Acknowledging its members’ concerns, the Vietnam Association of Road Systems Investors (VARSI) has sent a document to the Vietnam Chamber of Commerce and Industry requesting the Government to support businesses building traffic works affected by the pandemic.
In the document, Trần Chung, chairman of VARSI, said that amid the pandemic, traffic construction enterprises had been in distress, as their projects risked failing to meet financial plans.
For traffic projects under construction, Chung said that as the pandemic had resulted in lockdown or restricted movements in many places nationwide, construction contractors were not able to send personnel, machinery, equipment and materials to construction sites, affecting progress.
Construction on some projects such as the Trung Lương - Mỹ Thuận highway, Cam Lâm - Vĩnh Hảo highway, and Nghi Sơn - Diễn Châu expressway had been suspended.
VARSI said that it was necessary to have guidance from ministries of Construction, Transport and Finance, and the central bank to apply force majeure clauses in BOT contracts and lending contracts signed by investors, State agencies and credit institutions.
In addition, VARSI proposed that the Government allows businesses building traffic works to defer payment of social insurance premiums for the last six months of the year, and at the same time have policies to support employees working in projects and toll stations having to temporarily stop operation.
Goods and building materials should be given priority to be transported to construction sites so that North-South expressway projects are not disrupted and will be completed on time, according to VARSI.
VARSI also proposed a reduction in corporate income tax, deferment of value added tax payment and stabilisation of raw construction materials prices.
Nghĩa said that deferment of VAT and social insurance payments would give BOT companies more funds to fulfill their debt obligations.
BOT investors needed not only a band-aid solution to deal with contemporary problems caused by the pandemic, but also long-term measures to tackle lingering obstacles, Dũng said.

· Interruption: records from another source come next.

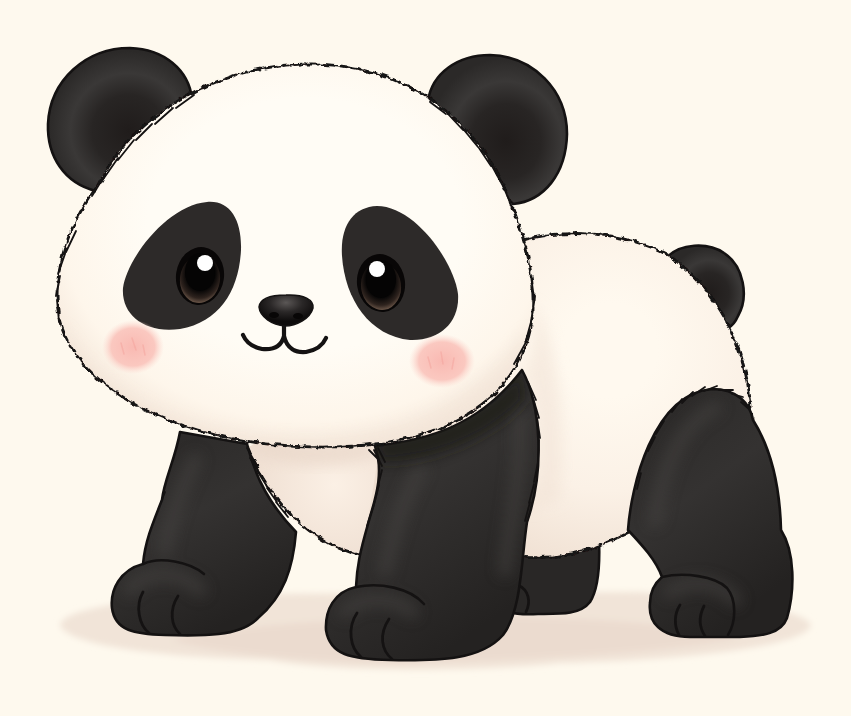
<!DOCTYPE html>
<html lang="en">
<head>
<meta charset="utf-8">
<title>Baby panda</title>
<style>
:root {
  --paper: #fef9ee;
  --ink: #141212;
  --fur-dark: #2f2d2c;
  --fur-light: #fffaf1;
  --fur-shade: #f1e2d5;
  --fur-sheen: #4a4745;
  --patch: #2d2a29;
  --blush: #f9b5ae;
  --ground: #f1e4d8;
}
html, body { margin: 0; background: var(--paper); overflow: hidden; }
.panda { display: block; width: 851px; height: 716px; }
.outline { fill: none; stroke: var(--ink); stroke-width: 2.6; stroke-linecap: round; stroke-linejoin: round; }
.limb { stroke: var(--ink); stroke-width: 2.6; stroke-linejoin: round; }
.fur-line { fill: none; stroke: var(--ink); stroke-width: 1.4; }
.fur-tips { fill: none; stroke: var(--ink); stroke-width: 2.8; stroke-dasharray: 9 4 13 5 7 4; }
.sheen { fill: none; stroke: var(--fur-sheen); stroke-width: 14; stroke-linecap: round; opacity: .5; }
.toe { fill: none; stroke: var(--ink); stroke-width: 2.8; stroke-linecap: round; }
.hair { fill: none; stroke: var(--ink); stroke-width: 1.8; stroke-linecap: round; }
.mouth { fill: none; stroke: var(--ink); stroke-width: 4.2; stroke-linecap: round; stroke-linejoin: round; }
.blush-stroke { fill: none; stroke: #f29d98; stroke-width: 1.5; stroke-linecap: round; opacity: .45; }
</style>
</head>
<body>
<svg class="panda" viewBox="0 0 851 716" role="img" aria-label="Cute baby panda standing on all fours">
  <defs>
    <radialGradient id="head-fur" cx=".52" cy=".42" r=".6">
      <stop offset=".55" stop-color="#fffcf5"/>
      <stop offset=".85" stop-color="#fef6eb"/>
      <stop offset="1" stop-color="#f5e8db"/>
    </radialGradient>
    <radialGradient id="body-fur" gradientUnits="userSpaceOnUse" cx="610" cy="350" r="235">
      <stop offset=".2" stop-color="#fff9ef"/>
      <stop offset=".6" stop-color="#fbf1e6"/>
      <stop offset="1" stop-color="#efdfd1"/>
    </radialGradient>
    <radialGradient id="chest-fur" gradientUnits="userSpaceOnUse" cx="335" cy="485" r="85">
      <stop offset="0" stop-color="#fbf0e5"/>
      <stop offset="1" stop-color="#efdfd2"/>
    </radialGradient>
    <radialGradient id="ear-fur" cx=".56" cy=".58" r=".56">
      <stop offset="0" stop-color="#201c1b"/>
      <stop offset=".45" stop-color="#282524"/>
      <stop offset=".72" stop-color="#3a3837"/>
      <stop offset="1" stop-color="#2b2928"/>
    </radialGradient>
    <linearGradient id="limb-fur" x1="0" y1="0" x2=".5" y2="1">
      <stop offset="0" stop-color="#292726"/>
      <stop offset=".5" stop-color="#343231"/>
      <stop offset="1" stop-color="#242221"/>
    </linearGradient>
    <radialGradient id="iris" cx=".5" cy=".38" r=".65">
      <stop offset=".55" stop-color="#060505"/>
      <stop offset=".8" stop-color="#2e231e"/>
      <stop offset="1" stop-color="#7a6353"/>
    </radialGradient>
    <radialGradient id="nose-shine" cx=".5" cy=".25" r=".6">
      <stop offset="0" stop-color="#5b5756"/>
      <stop offset=".5" stop-color="#2a2727"/>
      <stop offset="1" stop-color="#0d0b0b"/>
    </radialGradient>
    <radialGradient id="blush">
      <stop offset="0" stop-color="#f9b9b2"/>
      <stop offset=".7" stop-color="#fac3bb" stop-opacity=".9"/>
      <stop offset="1" stop-color="#fcd9d0" stop-opacity="0"/>
    </radialGradient>
    <filter id="soft" x="-30%" y="-30%" width="160%" height="160%"><feGaussianBlur stdDeviation="7"/></filter>
    <filter id="ground-soft" x="-5%" y="-20%" width="110%" height="140%"><feGaussianBlur stdDeviation="3"/></filter>
    <filter id="furry" x="-5%" y="-5%" width="110%" height="110%">
      <feTurbulence type="fractalNoise" baseFrequency=".13" numOctaves="2" seed="4"/>
      <feDisplacementMap in="SourceGraphic" scale="5" xChannelSelector="R" yChannelSelector="G"/>
    </filter>

    <path id="head-shape" d="M310 64C400 64 466 112 501 180C523 228 534 268 533 310C528 382 470 432 375 444C335 449 285 448 240 440C150 424 72 378 59 318C50 265 75 215 97 187C130 118 215 64 310 64Z"/>
    <path id="body-shape" d="M505 246C555 227 620 229 666 254C716 286 748 345 752 420L700 500L628 533C590 553 555 560 515 557L362 556C310 544 270 502 248 448L420 330Z"/>
    <path id="foreleg-near" d="M375 446C385 475 374 502 368 524C360 552 357 566 356 587C334 592 325 610 326 630C330 655 350 659 390 660C440 661 481 660 503 635C522 610 521 560 527 522C545 470 541 405 522 370C480 425 430 440 375 446Z"/>
    <path id="foreleg-far" d="M180 432C175 460 164 480 162 500C152 525 145 542 143 564C120 570 110 590 112 608C115 631 135 634 165 635C202 636 240 637 258 618C284 596 293 568 296 532C271 506 256 480 247 444Z"/>
    <path id="hind-leg" d="M712 389C738 389 750 404 753 420C772 450 780 490 781 530C795 552 795 590 787 618C781 634 762 636 740 637L690 637C660 637 648 622 650 603C650 590 655 583 662 577C656 560 642 545 628 530C631 488 652 394 712 389Z"/>
    <clipPath id="head-clip"><use href="#head-shape"/></clipPath>
    <clipPath id="near-clip"><use href="#foreleg-near"/></clipPath>
    <clipPath id="far-clip"><use href="#foreleg-far"/></clipPath>
    <clipPath id="hind-clip"><use href="#hind-leg"/></clipPath>
  </defs>

  <rect width="851" height="716" fill="var(--paper)"/>

  <g id="ground-shadow" fill="var(--ground)" filter="url(#ground-soft)">
    <path d="M60 625C64 608 140 597 250 594L640 592C730 598 805 610 811 625C806 646 690 660 560 663C480 672 330 672 270 660C150 657 66 644 60 625Z"/>
    <path d="M170 640C300 612 600 606 740 638C650 656 480 660 400 664C300 660 220 654 170 640Z" fill="#e9d8cb" opacity=".65"/>
  </g>

  <g id="tail">
    <path class="limb" d="M666 258C680 243 708 242 724 253C744 266 749 297 738 316C735 323 732 326 728 328Z" fill="url(#ear-fur)"/>
  </g>

  <g id="far-hind-leg">
    <path class="limb" d="M515 540L599 540C600 565 599 588 590 602C580 615 560 614 538 614C520 615 504 613 498 606Z" fill="#292726"/>
    <path class="toe" d="M518 585C529 590 531 602 526 612"/>
  </g>

  <g id="body">
    <use href="#body-shape" fill="url(#body-fur)"/>
    <path d="M533 300C540 340 530 365 524 372C540 410 543 460 530 510L560 500C566 420 560 350 533 300Z" fill="var(--fur-shade)" opacity=".55" filter="url(#soft)"/>
    <path d="M248 446C270 505 310 545 362 556L380 446Z" fill="url(#chest-fur)"/>
    <path d="M262 456C300 470 340 468 376 456L375 444L250 440Z" fill="#e9d7c9" opacity=".7" filter="url(#soft)"/>
    <g filter="url(#furry)">
      <path class="fur-line" d="M520 241C560 229 620 230 666 254C716 286 748 345 752 420M630 532C590 553 555 560 518 557M364 556C310 544 270 502 248 448"/>
      <path class="fur-tips" d="M520 241C560 229 620 230 666 254C716 286 748 345 752 420M630 532C590 553 555 560 518 557M364 556C310 544 270 502 248 448"/>
    </g>
  </g>

  <g id="hind-leg-near">
    <use href="#hind-leg" class="limb" fill="url(#limb-fur)"/>
    <g clip-path="url(#hind-clip)">
      <path class="sheen" filter="url(#soft)" d="M655 520C662 470 680 425 715 408M670 592C690 578 720 582 735 600"/>
    </g>
    <path class="outline" d="M662 577C684 572 715 576 727 588C737 600 736 622 728 635"/>
    <path class="toe" d="M680 605C674 614 674 626 679 635M704 606C699 616 699 627 705 636"/>
    <path class="hair" d="M672 412L682 399M682 403L693 392M692 396L705 387M704 391L717 386M719 390L733 390M732 394L743 397M741 402L750 410M648 451L655 437M656 434L664 421M637 489L641 473"/>
  </g>

  <g id="far-foreleg">
    <use href="#foreleg-far" class="limb" fill="url(#limb-fur)"/>
    <g clip-path="url(#far-clip)">
      <path class="sheen" filter="url(#soft)" d="M165 550C172 510 185 480 195 460M130 590C145 570 180 570 200 590"/>
    </g>
    <path class="outline" d="M143 564C160 556 190 562 204 574"/>
    <path class="toe" d="M143 592C135 606 139 625 149 633M178 596C169 610 171 626 180 634"/>
    <path class="hair" d="M247 448L257 466M250 458L262 477M258 472L268 488M267 488L277 502M276 502L288 517M165 492L161 502"/>
  </g>

  <g id="near-foreleg">
    <use href="#foreleg-near" class="limb" fill="url(#limb-fur)"/>
    <g clip-path="url(#near-clip)">
      <path class="sheen" filter="url(#soft)" d="M385 570C394 530 405 495 420 470M345 612C360 596 395 596 412 612M505 570C510 520 525 460 518 410"/>
      <path d="M370 440C430 436 490 410 522 366L526 400C490 440 430 462 380 462Z" fill="#1c1a19" opacity=".7" filter="url(#soft)"/>
    </g>
    <path class="outline" d="M356 587C380 582 410 588 424 604"/>
    <path class="toe" d="M357 613C347 628 350 648 361 657M389 619C379 634 381 650 392 659"/>
    <path class="hair" d="M374 450L382 466M378 448L385 462M369 450L379 460M382 470L377 490M379 485L373 508M374 504L367 526M528 382L536 400M533 398L539 418M537 418L540 438M539 440L538 460M538 462L534 482M534 484L529 503M530 502L525 521"/>
  </g>

  <g id="ears" class="limb" fill="url(#ear-fur)">
    <path d="M96 191C64 183 47 156 48 124C50 80 86 48 130 48C164 49 189 70 192 99L150 150Z"/>
    <path d="M428 101C432 73 458 55 490 55C533 56 567 90 567 134C566 174 544 201 513 204L460 150Z"/>
  </g>

  <g id="head">
    <use href="#head-shape" fill="url(#head-fur)"/>
    <g clip-path="url(#head-clip)">
      <path d="M62 325C90 385 160 424 250 436C350 446 450 436 528 330L540 450L60 460Z" fill="var(--fur-shade)" opacity=".5" filter="url(#soft)"/>
    </g>
    <g filter="url(#furry)">
      <use href="#head-shape" class="fur-line"/>
      <use href="#head-shape" class="fur-tips"/>
    </g>
    <path class="hair" d="M92 196L105 175M104 178L118 158M118 160L134 140M136 140L152 124M155 124L173 108M176 108L194 95M430 102L446 114M448 114L463 130M464 130L478 147M479 148L491 166M492 166L503 186M503 186L512 207M56 296L60 276M58 274L65 254M66 252L76 231M57 300L59 322M531 276L534 298M535 296L531 322M531 322L525 344M525 344L514 364"/>
  </g>

  <g id="face">
    <path d="M207 202C230 200 242 220 241 250C239 290 220 322 180 329C145 334 121 315 123 288C127 258 168 205 207 202Z" fill="var(--patch)"/>
    <path d="M377 206C353 207 340 226 342 256C345 300 370 336 410 340C440 341 460 322 458 294C454 262 415 206 377 206Z" fill="var(--patch)"/>
    <g id="eye-left">
      <ellipse cx="200" cy="276" rx="24" ry="29" fill="#080606" transform="rotate(8 200 276)"/>
      <ellipse cx="200" cy="279" rx="20" ry="24" fill="url(#iris)" transform="rotate(8 200 279)"/>
      <ellipse cx="200" cy="272" rx="15" ry="19" fill="#050404"/>
      <circle cx="205" cy="263" r="8" fill="#fff"/>
    </g>
    <g id="eye-right">
      <ellipse cx="381" cy="283" rx="24" ry="29" fill="#080606" transform="rotate(-8 381 283)"/>
      <ellipse cx="381" cy="286" rx="20" ry="24" fill="url(#iris)" transform="rotate(-8 381 286)"/>
      <ellipse cx="381" cy="279" rx="15" ry="19" fill="#050404"/>
      <circle cx="377" cy="269" r="8" fill="#fff"/>
    </g>
    <g id="cheeks">
      <ellipse cx="133" cy="347" rx="31" ry="27" fill="url(#blush)"/>
      <ellipse cx="442" cy="361" rx="33" ry="27" fill="url(#blush)"/>
      <path class="blush-stroke" d="M121 343L124 354M132 338L136 350M143 345L145 355M428 357L431 368M441 352L443 364M454 358L452 369"/>
    </g>
    <path class="mouth" d="M284 322L284 336C281 348 272 350 262 349C252 347 246 342 243 335M284 336C287 349 296 353 306 352C317 350 323 345 326 338"/>
    <path id="nose" d="M286 295C304 294 314 300 313 308C310 319 296 326 285 326C272 325 260 317 259 307C260 298 272 295 286 295Z" fill="url(#nose-shine)" stroke="var(--ink)" stroke-width="1.5"/>
    <ellipse cx="274" cy="315" rx="5" ry="3" fill="#080606"/>
    <ellipse cx="298" cy="316" rx="5" ry="3" fill="#080606"/>
  </g>
</svg>
</body>
</html>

It was urgent for commercial banks to amend regulations classifying debtors so that BOT investors can seek other sources of income to pay BOT project-incurred debts without changing their status quo, Dũng added.

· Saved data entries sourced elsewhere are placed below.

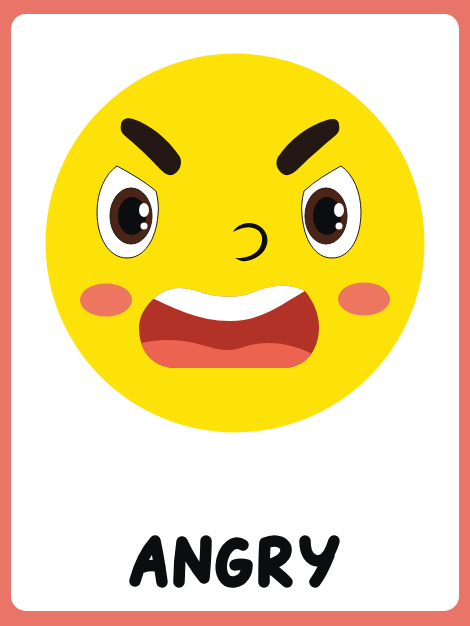
<!DOCTYPE html>
<html lang="en">
<head>
<meta charset="utf-8">
<title>Angry – emotion flashcard</title>
<style>
:root {
  --coral: #e97568;
  --paper: #ffffff;
  --yellow: #fde20a;
  --ink: #231815;
  --black: #0b0d0e;
  --iris: #4a2417;
  --mouth: #b23227;
  --tongue: #ec6350;
  --cheek: #ec7660;
}
* { box-sizing: border-box; margin: 0; }
html, body { width: 470px; height: 626px; overflow: hidden; }
.flashcard { position: relative; width: 470px; height: 626px; background: var(--coral); }
.panel { position: absolute; left: 11px; top: 14px; width: 448px; height: 597px; border-radius: 15px; background: var(--paper); }
.face { position: absolute; left: 0; top: 0; display: block; }
.word { position: absolute; left: 120px; top: 526px; width: 230px; height: 70px; line-height: 0; }
.head { fill: var(--yellow); }
.brow { fill: var(--ink); }
.eye-white { fill: var(--paper); stroke: var(--ink); stroke-width: 1; }
.iris { fill: var(--iris); stroke: var(--ink); stroke-width: 1; }
.pupil { fill: var(--black); }
.glint, .teeth { fill: var(--paper); }
.nose { fill: var(--black); }
.cheek { fill: var(--cheek); }
.mouth { fill: var(--mouth); }
.tongue { fill: var(--tongue); }
.letters { fill: none; stroke: var(--black); stroke-width: 11.5; stroke-linecap: round; stroke-linejoin: round; }
</style>
</head>
<body>
<main class="flashcard">
  <div class="panel"></div>
  <svg class="face" width="470" height="626" viewBox="0 0 470 626" role="img" aria-label="Round yellow face shouting angrily">
    <defs>
      <path id="mouth-shape" d="M163 292C178 284 193 290 207 294C222 298 240 298 254 292C270 285 289 283 305 291C313 301 319 313 319 327C319 352 304 368 283 368H176C154 368 139 352 139 328C139 314 149 300 163 292Z"/>
      <clipPath id="mouth-clip"><use href="#mouth-shape"/></clipPath>
      <g id="eyeball">
        <ellipse class="iris" cx="131" cy="216" rx="21" ry="28"/>
        <ellipse class="pupil" cx="132" cy="216" rx="14" ry="19"/>
        <ellipse class="glint" cx="144" cy="210" rx="5" ry="7"/>
        <circle class="glint" cx="144" cy="226" r="3.5"/>
      </g>
    </defs>

    <ellipse class="head" cx="235" cy="243" rx="189.500" ry="189.500"/>

    <g id="brows">
      <path class="brow" d="M121 125C121 119 127 117 133 119C151 125 168 139 180 157C183 164 179 173 172 175C167 176 163 172 159 168C148 156 136 145 124 135C121 132 120 129 121 125Z"/>
      <path class="brow" d="M339 125C339 119 333 118 327 120C308 126 290 139 278 157C274 164 278 172 285 175C290 176 295 172 299 168C311 156 323 146 336 135C339 132 340 129 339 125Z"/>
    </g>

    <g id="left-eye">
      <path class="eye-white" d="M117 166C130 173 144 181 156 191C158 199 159 207 158 215C156 240 144 258 127 258C109 258 97 238 97 212C97 192 105 174 117 166Z"/>
      <use href="#eyeball"/>
    </g>
    <g id="right-eye">
      <path class="eye-white" d="M341 166C328 173 315 181 304 191C302 199 301 207 302 215C304 240 315 258 332 258C350 258 361 238 361 212C361 192 353 174 341 166Z"/>
      <use href="#eyeball" x="195"/>
    </g>

    <path class="nose" d="M233 232C237 225 246 221 255 224C264 227 269 235 267 244C265 253 257 259 246 261C242 262 239 260 235 258C247 259 258 254 261 245C264 237 261 230 253 228C246 226 239 229 233 232Z"/>

    <ellipse class="cheek" cx="106" cy="300" rx="26" ry="16.500"/>
    <ellipse class="cheek" cx="364" cy="299" rx="26" ry="16.500"/>

    <use class="mouth" href="#mouth-shape"/>
    <g id="mouth-inside" clip-path="url(#mouth-clip)">
      <path class="tongue" d="M138 344C158 338 182 339 202 345C212 348 220 350 229 350C238 350 247 345 256 344C276 341 297 345 320 358V370H138Z"/>
      <path class="teeth" d="M150 297C176 309 199 321 230 321C263 321 283 303 310 288V278H150Z"/>
    </g>
  </svg>

  <h1 class="word" aria-label="ANGRY">
    <svg class="letters" width="230" height="70" viewBox="120 526 230 70" aria-hidden="true">
      <path id="letter-a" d="M135 581C139 566 146 551 155 541C158 554 160 568 162 582M143 567C149 565 154 565 160 567"/>
      <path id="letter-n" d="M179 582C179 568 180 555 182 542C188 555 196 568 204 578C205 566 206 553 206 541"/>
      <path id="letter-g" d="M243 545C234 539 225 548 222 560C219 574 225 583 234 582C243 581 247 573 247 565C243 564 239 564 235 565"/>
      <path id="letter-r" d="M264 582C264 568 264 556 265 543C277 538 287 543 286 551C285 559 275 564 266 565C274 570 281 576 287 582"/>
      <path id="letter-y" d="M305 541C305 553 310 561 319 561C326 560 331 551 334 541M329 555C325 565 321 574 315 582"/>
    </svg>
  </h1>
</main>
</body>
</html>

Nghĩa has hope that the Ministry of Transport will amend the regulations of road tolls so that his company and other BOT investors will be able to solve earnings-related problems.
The road-use fee on Văn Lang Bridge was scheduled to be raised in January 2022 as stated in BOT contracts, the project’s investor stressed, saying he was hopeful that the issue would be addressed. — VNS